Advertising Impersonal, one-way mass communication about a product or organization that is paid for by a marketer. Can reach a large audience; cost per contact is low; can be micro-targeted. However, high total cost. Along w/ PR, most effective at getting attention.
Public Relations The marketing function that evaluates public attitudes, identifies areas w/in the organization the public may be interested in, & executes a program of action to earn public understanding and acceptance. Along with ads, is most effective at getting attent
Publicity Public information about a company, good, or service appearing in the mass media as a news item.
Sales Promotion Marketing activities - other than personal selling, advertising, & public relations - that stimulate consumer buying and dealer effectiveness. Ex: free samples, contests, premiums, trade shows, vacation giveaways. Most effective in getting desire & action
Personal Selling A purchase situation in which two people communicate in an attempt to influence each other. Both the buyer and the seller have specific objectives they wish to accomplish. Most effective in getting interest and desire.
Communication The process by which we exchange or share meanings through a common set of symbols.
Two Major Categories of Communication (1) Interpersonal communication = direct, face-to-face communication between two or more people, (2) mass communication = the communication of a concept or message to large audiences
Sender The originator of the message in the communication process.
Encoding The conversion of a sender's ideas and thoughts into a mesage, usually in the form of words or signs.

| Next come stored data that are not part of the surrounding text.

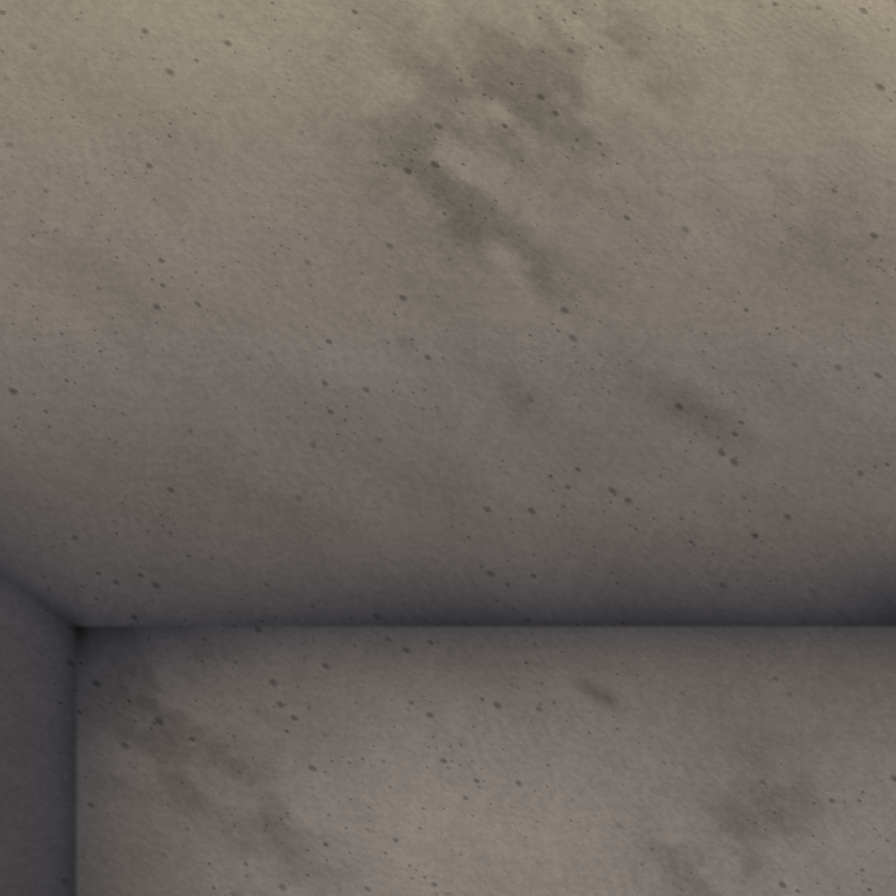
This texture is drawn by a three.js fragment shader. Its source:

```glsl
// Weathered plaster niche: a sloping upper wall above a recessed panel, with stains and grain.
#define SEAM_Y 0.301
#define CORNER_X 0.085
#define CORNER_SLOPE 0.72
#define STREAK_ANGLE -0.55
#define MOTTLE 0.075
#define STAIN_DEPTH 0.22
#define GRAIN 0.065
#define SPECK_DEPTH 0.24
#define WARM_TINT vec3(1.0, 0.935, 0.815)
#define MID_TINT vec3(1.0, 0.935, 0.885)
#define COOL_TINT vec3(1.0, 0.975, 1.03)

varying vec2 vUv;

float hash(vec2 p) {
  return fract(sin(dot(p, vec2(127.1, 311.7))) * 43758.5453);
}

float noise(vec2 p) {
  vec2 cell = floor(p);
  vec2 f = fract(p);
  f = f * f * (3.0 - 2.0 * f);
  return mix(mix(hash(cell), hash(cell + vec2(1.0, 0.0)), f.x),
             mix(hash(cell + vec2(0.0, 1.0)), hash(cell + 1.0), f.x), f.y);
}

float fbm(vec2 p) {
  float sum = 0.0;
  float amp = 0.5;
  for (int i = 0; i < 5; i++) {
    sum += amp * noise(p);
    p = mat2(1.6, 1.2, -1.2, 1.6) * p + 7.3;
    amp *= 0.5;
  }
  return sum;
}

vec2 rotate(vec2 p, float a) {
  float c = cos(a);
  float s = sin(a);
  return vec2(c * p.x + s * p.y, c * p.y - s * p.x);
}

// Soft elliptical patch, tilted along the streaks
float patchAt(vec2 p, vec2 centre, vec2 size) {
  vec2 q = rotate(p - centre, STREAK_ANGLE) / size;
  return exp(-dot(q, q));
}

// Sparse dark pits, one candidate per cell
float specks(vec2 p, float scale, float density) {
  vec2 g = p * scale;
  vec2 cell = floor(g);
  vec2 offset = 0.3 + 0.4 * vec2(hash(cell + 3.1), hash(cell + 8.7));
  float radius = mix(0.12, 0.3, hash(cell + 5.9));
  float d = length((fract(g) - offset) * vec2(0.75, 1.2));
  return step(1.0 - density, hash(cell)) * (1.0 - smoothstep(radius * 0.2, radius, d));
}

float upperStains(vec2 p) {
  float s = patchAt(p, vec2(0.64, 0.97), vec2(0.11, 0.05));
  s += patchAt(p, vec2(0.58, 0.88), vec2(0.15, 0.055));
  s += 0.8 * patchAt(p, vec2(0.48, 0.81), vec2(0.11, 0.06));
  s += 0.9 * patchAt(p, vec2(0.58, 0.71), vec2(0.10, 0.03));
  s += 0.7 * patchAt(p, vec2(0.78, 0.54), vec2(0.07, 0.03));
  s += 0.6 * patchAt(p, vec2(0.92, 0.75), vec2(0.12, 0.04));
  s += 0.5 * patchAt(p, vec2(0.57, 0.56), vec2(0.04, 0.02));
  return s + 1.2 * patchAt(p, vec2(0.451, 0.618), vec2(0.010, 0.008));
}

float panelStains(vec2 p) {
  float s = patchAt(p, vec2(0.19, 0.21), vec2(0.10, 0.08));
  s += 0.7 * patchAt(p, vec2(0.31, 0.07), vec2(0.09, 0.06));
  s += 0.8 * patchAt(p, vec2(0.86, 0.10), vec2(0.07, 0.09));
  s += 0.6 * patchAt(p, vec2(0.76, 0.03), vec2(0.06, 0.05));
  return s + 1.1 * patchAt(p, vec2(0.668, 0.226), vec2(0.026, 0.010));
}

void main() {
  vec2 p = vUv;
  vec2 along = rotate(p, STREAK_ANGLE);
  float rise = p.y - SEAM_Y;
  float side = p.x - CORNER_X;

  // Upper wall: vertical falloff with contact shadow
  float height = clamp(rise / (1.0 - SEAM_Y), 0.0, 1.0);
  float contact = 0.13 + 0.05 * smoothstep(0.2, 0.5, p.x);
  float upper = 0.37 + 0.205 * height - contact * exp(-max(rise, 0.0) / 0.048);
  upper -= 0.07 * exp(-p.x / 0.16) * exp(-pow((p.y - 0.40) / 0.11, 2.0));
  upper += 0.03 * height * (p.x - 0.4);
  upper -= 0.05 * patchAt(p, vec2(1.0, 0.33), vec2(0.06, 0.04));

  // Recessed panel: shaded along its top and left edges
  float panel = 0.47 - 0.19 * exp(min(rise, 0.0) / 0.065);
  panel -= 0.17 * exp(-max(side, 0.0) / 0.11);
  panel += 0.06 * exp(-dot((p - vec2(0.56, 0.03)) / vec2(0.3, 0.15), (p - vec2(0.56, 0.03)) / vec2(0.3, 0.15)));

  // Side return: cool and dim, darkest at the corner
  float sideWall = 0.28 - 0.10 * exp(min(side, 0.0) / 0.025);

  // Region masks meeting at the corner
  float below = 1.0 - smoothstep(-0.003, 0.003, rise);
  float diagonal = rise + CORNER_SLOPE * side;
  float left = (1.0 - smoothstep(-0.004, 0.004, side)) * (1.0 - smoothstep(-0.012, 0.012, diagonal));
  float light = mix(mix(upper, panel, below), sideWall, left);
  light -= 0.06 * exp(-abs(diagonal) / 0.025) * (1.0 - smoothstep(0.0, 0.02, side));

  // Stains, streaked mottling, pits and grain
  float streak = fbm(along * vec2(7.0, 17.0));
  float cloud = fbm(p * 11.0 + 4.0);
  float texture1 = mix(streak, cloud, below);
  float stains = mix(upperStains(p), panelStains(p), below) * (1.0 - left);
  float broken = smoothstep(0.25, 0.68, fbm(along * vec2(18.0, 30.0) + 9.0));
  float tone = 1.0 + MOTTLE * 2.0 * (texture1 - 0.48) - STAIN_DEPTH * stains * broken;
  float pits = specks(along, 48.0, 0.10) + 0.7 * specks(along + 0.37, 95.0, 0.12);
  tone -= SPECK_DEPTH * pits * smoothstep(0.3, 0.6, cloud + 0.15 * stains);
  float grain = 0.6 * noise(along * vec2(150.0, 260.0)) + 0.4 * noise(p * 390.0);
  tone += GRAIN * 2.0 * (grain - 0.5);

  // Warm light above, cool shadow in the recesses
  vec3 tint = mix(MID_TINT, WARM_TINT, smoothstep(0.35, 1.0, height));
  tint = mix(tint, COOL_TINT, 1.0 - smoothstep(0.20, 0.42, light));
  gl_FragColor = vec4(clamp(light * tone * tint, 0.0, 1.0), 1.0);
}
```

What matters is not what the source says but what the receiver hears.
Channel A medium of communication - such as a voice, radio, or newspaper - for transmitting a message.
Noise Anything that interferes with, distorts, or slows down the transmission of information.
Decoding Interpretation of the language and symbols sent by the source through a channel.
Receiver The person who decodes a message.
Feedback The receiver's response to a message.
Promotion can perform one or more of three tasks... Inform the target audience, persuade the target audience, or remind the target audience. Often a marketer will try to accomplish two or more of these tasks at the same time.
Informative Promotion Increasing awareness of new brand, product class or product attribute; explaining how the product works; suggesting new uses for a product; builiding a company image
Persuasive Promotion Encourage brand switching; change customers' perceptions of product attributes; influencing customers to buy now; persuading customers to call
Reminder Promotion Reminding consumers that the product may be needed in the near future; reminding consumers where to buy the product; maintaining consumer awareness
AIDA Concept A model that outlines the process for achieving promotional goals in terms of stages of consumer involvement with the message; the acronym stands for attention, interest, desire, and action.
The particular promotional mix chosen by a firm for a product or service depends on six factors: The nature of the product, the stage in the product life cycle, target market characteristics, the type of buying decision, funds available for promotion, and whether a push or a pull strategy will be used.
Push Strategy A marketing strategy that uses aggressive personal selling and trade advertising to convince a wholesaler or a retailer to carry and sell particular merchandise.
Pull Strategy A marketing strategy that stimulates consumer demand to obtain product distribution.
Integrated Marketing Communications (IMC) The careful coordination of all promotional messages for a product or a service to assure the consistency of a messages at every contact point where a company meets the consumer.
Potential Problems of Test Marketing Competitors try to sabotage environment; highly expensive; new product is exposed to competitors
Post-Launch Evaluation Monitor consumer response and indentify possible problems with the marketing mix.
Created by: lauralo8